Stored data entries:
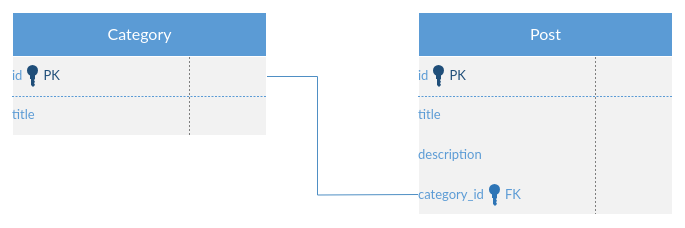
<!DOCTYPE html>
<html lang="en">
<head>
<meta charset="utf-8">
<title>Category and Post entity diagram</title>
<style>
:root {
  --header: #5b9bd5;
  --body: #f2f2f2;
  --label: #5b9bd5;
  --divider: #5b9bd5;
  --column: #7f7f7f;
  --primary: #1f4e79;
  --foreign: #2e75b6;
  --connector: #4f8fc4;
}
* { box-sizing: border-box; margin: 0; padding: 0; }
body { width: 685px; height: 228px; overflow: hidden; background: #fff; }
.diagram {
  position: relative;
  width: 685px;
  height: 228px;
  overflow: hidden;
  background: #fff;
  font-family: Lato, "Open Sans", sans-serif;
}
.entity {
  position: absolute;
  top: 13px;
  width: 253px;
  display: flex;
  flex-direction: column;
  gap: 1px;
}
.category { left: 13px; }
.post { left: 419px; }
.entity h2 {
  height: 43px;
  background: var(--header);
  color: #fff;
  font-size: 16px;
  font-weight: 400;
  line-height: 42px;
  text-align: center;
}
.fields {
  list-style: none;
  display: grid;
  background: var(--body);
}
.category .fields { grid-template-rows: 39px 39px; }
.post .fields { grid-template-rows: 39px 40px 40px 38px; }
.fields li {
  display: flex;
  align-items: flex-start;
  gap: 5px;
  margin-left: -1px;
  color: var(--label);
  font-size: 13px;
  line-height: 37px;
  white-space: nowrap;
}
.key { flex: none; width: 11px; height: 22px; margin-top: 8px; }
.primary { color: var(--primary); fill: var(--primary); }
.foreign { fill: var(--foreign); }
.lines { position: absolute; left: 0; top: 0; width: 685px; height: 228px; }
.divider { stroke: var(--divider); stroke-dasharray: 2 1.5; }
.column { stroke: var(--column); stroke-dasharray: 2 2; }
.connector { fill: none; stroke: var(--connector); }
.symbols { position: absolute; width: 0; height: 0; }
</style>
</head>
<body>
<main class="diagram">
  <svg class="symbols" aria-hidden="true">
    <defs>
      <g id="key">
        <circle cx="5.500" cy="5.500" r="5.500"/>
        <path d="M3 9H8V14L7 15L8 17L7 18L8 20L6 22L4 20V14H3Z"/>
      </g>
    </defs>
  </svg>

  <section class="entity category">
    <h2>Category</h2>
    <ul class="fields">
      <li>
        <span>id</span>
        <svg class="key primary" viewBox="0 0 11 22" aria-hidden="true"><use href="#key"/></svg>
        <span class="primary">PK</span>
      </li>
      <li>title</li>
    </ul>
  </section>

  <section class="entity post">
    <h2>Post</h2>
    <ul class="fields">
      <li>
        <span>id</span>
        <svg class="key primary" viewBox="0 0 11 22" aria-hidden="true"><use href="#key"/></svg>
        <span class="primary">PK</span>
      </li>
      <li>title</li>
      <li>description</li>
      <li>
        <span>category_id</span>
        <svg class="key foreign" viewBox="0 0 11 22" aria-hidden="true"><use href="#key"/></svg>
        <span>FK</span>
      </li>
    </ul>
  </section>

  <svg class="lines" viewBox="0 0 685 228" aria-hidden="true">
    <line class="divider" x1="12" y1="96.500" x2="267" y2="96.500"/>
    <line class="divider" x1="418" y1="96.500" x2="673" y2="96.500"/>
    <line class="column" x1="189.500" y1="57" x2="189.500" y2="135"/>
    <line class="column" x1="595.500" y1="57" x2="595.500" y2="214"/>
    <polyline class="connector" points="267,76.500 317.500,76.500 317.500,195 418,194.500"/>
  </svg>
</main>
</body>
</html>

YOUR ASSIGNMENT: Every record above must be copied exactly; none of the pictures belong in the copy.

RESULT OF THIS TASK:
<!DOCTYPE html>
<html lang="en">
<head>
<meta charset="utf-8">
<title>Category and Post entity diagram</title>
<style>
:root {
  --header: #5b9bd5;
  --body: #f2f2f2;
  --label: #5b9bd5;
  --divider: #5b9bd5;
  --column: #7f7f7f;
  --primary: #1f4e79;
  --foreign: #2e75b6;
  --connector: #4f8fc4;
}
* { box-sizing: border-box; margin: 0; padding: 0; }
body { width: 685px; height: 228px; overflow: hidden; background: #fff; }
.diagram {
  position: relative;
  width: 685px;
  height: 228px;
  overflow: hidden;
  background: #fff;
  font-family: Lato, "Open Sans", sans-serif;
}
.entity {
  position: absolute;
  top: 13px;
  width: 253px;
  display: flex;
  flex-direction: column;
  gap: 1px;
}
.category { left: 13px; }
.post { left: 419px; }
.entity h2 {
  height: 43px;
  background: var(--header);
  color: #fff;
  font-size: 16px;
  font-weight: 400;
  line-height: 42px;
  text-align: center;
}
.fields {
  list-style: none;
  display: grid;
  background: var(--body);
}
.category .fields { grid-template-rows: 39px 39px; }
.post .fields { grid-template-rows: 39px 40px 40px 38px; }
.fields li {
  display: flex;
  align-items: flex-start;
  gap: 5px;
  margin-left: -1px;
  color: var(--label);
  font-size: 13px;
  line-height: 37px;
  white-space: nowrap;
}
.key { flex: none; width: 11px; height: 22px; margin-top: 8px; }
.primary { color: var(--primary); fill: var(--primary); }
.foreign { fill: var(--foreign); }
.lines { position: absolute; left: 0; top: 0; width: 685px; height: 228px; }
.divider { stroke: var(--divider); stroke-dasharray: 2 1.5; }
.column { stroke: var(--column); stroke-dasharray: 2 2; }
.connector { fill: none; stroke: var(--connector); }
.symbols { position: absolute; width: 0; height: 0; }
</style>
</head>
<body>
<main class="diagram">
  <svg class="symbols" aria-hidden="true">
    <defs>
      <g id="key">
        <circle cx="5.500" cy="5.500" r="5.500"/>
        <path d="M3 9H8V14L7 15L8 17L7 18L8 20L6 22L4 20V14H3Z"/>
      </g>
    </defs>
  </svg>

  <section class="entity category">
    <h2>Category</h2>
    <ul class="fields">
      <li>
        <span>id</span>
        <svg class="key primary" viewBox="0 0 11 22" aria-hidden="true"><use href="#key"/></svg>
        <span class="primary">PK</span>
      </li>
      <li>title</li>
    </ul>
  </section>

  <section class="entity post">
    <h2>Post</h2>
    <ul class="fields">
      <li>
        <span>id</span>
        <svg class="key primary" viewBox="0 0 11 22" aria-hidden="true"><use href="#key"/></svg>
        <span class="primary">PK</span>
      </li>
      <li>title</li>
      <li>description</li>
      <li>
        <span>category_id</span>
        <svg class="key foreign" viewBox="0 0 11 22" aria-hidden="true"><use href="#key"/></svg>
        <span>FK</span>
      </li>
    </ul>
  </section>

  <svg class="lines" viewBox="0 0 685 228" aria-hidden="true">
    <line class="divider" x1="12" y1="96.500" x2="267" y2="96.500"/>
    <line class="divider" x1="418" y1="96.500" x2="673" y2="96.500"/>
    <line class="column" x1="189.500" y1="57" x2="189.500" y2="135"/>
    <line class="column" x1="595.500" y1="57" x2="595.500" y2="214"/>
    <polyline class="connector" points="267,76.500 317.500,76.500 317.500,195 418,194.500"/>
  </svg>
</main>
</body>
</html>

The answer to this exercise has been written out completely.